-Kathleen Norris, The Cloister Walk
The St. John’s Abbey Prayer Schedule is this:
7am Morning Prayer
In my stretch of silent days at St. John’s in August, the brother who filled the role of spiritual director for me suggested I join the brothers and community in prayer. He was careful to say it wasn’t a requirement, but an opportunity if I chose to take it. I felt pulled toward liturgy, toward a prayer setting where I wouldn’t have to think, but only follow and listen. When I finally decided to head to the Abbey Church for prayer, I delighted in the stained glass windows, especially the water details:
It wasn’t my first time praying with the monks. For two previous summers, I’d been part of the Collegeville Institute Summer Writing Workshops which involved residency at the Institute for a week. My first summer, many of the writers in my group went faithfully to prayer services at least once a day (my roommate went every morning at 7–I did not). My second summer, the writing group (made up of different people) wasn’t drawn to be with the monks. I was ambivalent, though I did go a few times.
Praying with the brothers last August felt odd and unfamiliar, as I hadn’t been there for a couple of years, and I spent my first experience shuffling books, craning my neck to peer at other’s pages in order to find my place. The chanting of psalms follows a different speech pattern than I’m used to, with long pauses between phrases, little vocal inflection and strange-to-me tone patterns. I kept peeking at the brothers, wondering at their traditional garb and scrutinizing whether they had the psalms memorized (some did). The pews are hard and cramped and it was a relief to stretch after we finished.
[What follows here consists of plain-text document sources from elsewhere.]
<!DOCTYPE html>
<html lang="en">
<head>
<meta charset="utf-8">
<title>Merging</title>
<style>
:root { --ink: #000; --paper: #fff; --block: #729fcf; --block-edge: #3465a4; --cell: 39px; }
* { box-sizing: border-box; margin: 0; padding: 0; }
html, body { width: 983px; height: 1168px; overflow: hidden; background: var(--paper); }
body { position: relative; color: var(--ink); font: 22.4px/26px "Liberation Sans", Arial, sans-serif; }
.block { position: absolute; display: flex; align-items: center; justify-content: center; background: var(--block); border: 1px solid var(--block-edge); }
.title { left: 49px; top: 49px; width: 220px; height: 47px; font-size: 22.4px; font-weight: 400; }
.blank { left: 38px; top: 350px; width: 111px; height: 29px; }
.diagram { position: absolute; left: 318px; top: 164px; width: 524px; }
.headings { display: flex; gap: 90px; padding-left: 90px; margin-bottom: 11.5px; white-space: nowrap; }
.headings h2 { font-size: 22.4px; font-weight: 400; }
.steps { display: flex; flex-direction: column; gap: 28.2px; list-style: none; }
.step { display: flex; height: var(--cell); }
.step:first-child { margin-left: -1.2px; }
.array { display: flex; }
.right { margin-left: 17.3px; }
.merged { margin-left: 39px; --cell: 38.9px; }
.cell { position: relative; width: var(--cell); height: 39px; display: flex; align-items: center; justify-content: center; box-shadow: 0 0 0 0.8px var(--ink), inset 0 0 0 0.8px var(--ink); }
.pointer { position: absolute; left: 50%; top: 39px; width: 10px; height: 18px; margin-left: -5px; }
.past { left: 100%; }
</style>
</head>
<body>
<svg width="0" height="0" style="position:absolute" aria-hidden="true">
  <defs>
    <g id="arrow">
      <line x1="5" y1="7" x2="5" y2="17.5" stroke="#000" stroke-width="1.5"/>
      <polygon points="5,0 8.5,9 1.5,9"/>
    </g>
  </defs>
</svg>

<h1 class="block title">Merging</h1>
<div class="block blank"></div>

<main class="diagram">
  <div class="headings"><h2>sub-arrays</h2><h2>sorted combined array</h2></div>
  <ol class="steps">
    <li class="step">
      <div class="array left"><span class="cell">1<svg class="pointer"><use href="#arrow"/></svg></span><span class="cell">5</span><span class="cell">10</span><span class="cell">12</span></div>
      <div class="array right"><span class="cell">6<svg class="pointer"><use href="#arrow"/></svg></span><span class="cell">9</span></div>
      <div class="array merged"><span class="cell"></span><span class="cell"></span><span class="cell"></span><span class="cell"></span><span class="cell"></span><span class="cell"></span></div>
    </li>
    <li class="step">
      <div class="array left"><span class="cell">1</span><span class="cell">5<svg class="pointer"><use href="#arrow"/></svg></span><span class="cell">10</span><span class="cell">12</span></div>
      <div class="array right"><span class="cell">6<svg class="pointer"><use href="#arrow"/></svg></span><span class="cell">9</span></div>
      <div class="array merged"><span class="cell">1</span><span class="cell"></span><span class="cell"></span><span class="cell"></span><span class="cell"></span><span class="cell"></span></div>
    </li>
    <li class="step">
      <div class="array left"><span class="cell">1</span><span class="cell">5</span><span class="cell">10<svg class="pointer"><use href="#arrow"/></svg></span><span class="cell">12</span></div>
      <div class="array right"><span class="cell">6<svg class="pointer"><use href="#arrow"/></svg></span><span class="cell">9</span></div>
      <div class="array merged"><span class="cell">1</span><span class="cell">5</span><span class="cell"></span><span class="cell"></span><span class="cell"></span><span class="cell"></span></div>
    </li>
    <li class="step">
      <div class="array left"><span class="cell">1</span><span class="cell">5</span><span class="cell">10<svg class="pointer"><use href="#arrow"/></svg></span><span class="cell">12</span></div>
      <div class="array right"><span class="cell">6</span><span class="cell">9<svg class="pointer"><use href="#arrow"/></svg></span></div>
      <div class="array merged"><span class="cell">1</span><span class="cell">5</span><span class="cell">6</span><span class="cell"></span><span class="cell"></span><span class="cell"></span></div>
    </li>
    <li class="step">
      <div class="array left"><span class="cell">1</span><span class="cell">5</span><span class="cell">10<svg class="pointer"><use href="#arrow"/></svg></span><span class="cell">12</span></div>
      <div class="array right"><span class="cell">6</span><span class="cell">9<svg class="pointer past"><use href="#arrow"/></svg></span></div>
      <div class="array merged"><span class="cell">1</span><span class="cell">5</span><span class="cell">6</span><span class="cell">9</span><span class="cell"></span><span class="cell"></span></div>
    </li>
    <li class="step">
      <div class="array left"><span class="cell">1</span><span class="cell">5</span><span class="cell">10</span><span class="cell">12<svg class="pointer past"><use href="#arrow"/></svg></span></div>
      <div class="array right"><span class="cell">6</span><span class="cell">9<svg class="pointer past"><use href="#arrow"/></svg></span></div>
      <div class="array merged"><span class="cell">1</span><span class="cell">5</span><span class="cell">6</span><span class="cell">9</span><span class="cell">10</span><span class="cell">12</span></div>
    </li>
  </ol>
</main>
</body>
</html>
Yet the Scripture for the prayers spoke to me.
I gazed at the monks as they stood up to leave, knowing they would be back again at the next prayer time. I pondered their feet treading back and forth to the chapel four times a day, many of them for years and years, over and over again, cycling through the Psalms every day until the words nestled in their memories and hearts. Many of them appeared to sleep during the prayers, closing their eyes and rocking forward, mouths moving seemingly without effort or thought. Scripture was a part of them. I marveled at how prayer became sleep, a deep rest many lack. How often do we fall asleep during prayer, our bodies finally letting go of the day, the moment, the weight of expectations, the rushed pace of life? Some may say it’s boredom that leads to sleep in prayer. But again–how often do we sit still long enough to let ourselves be bored?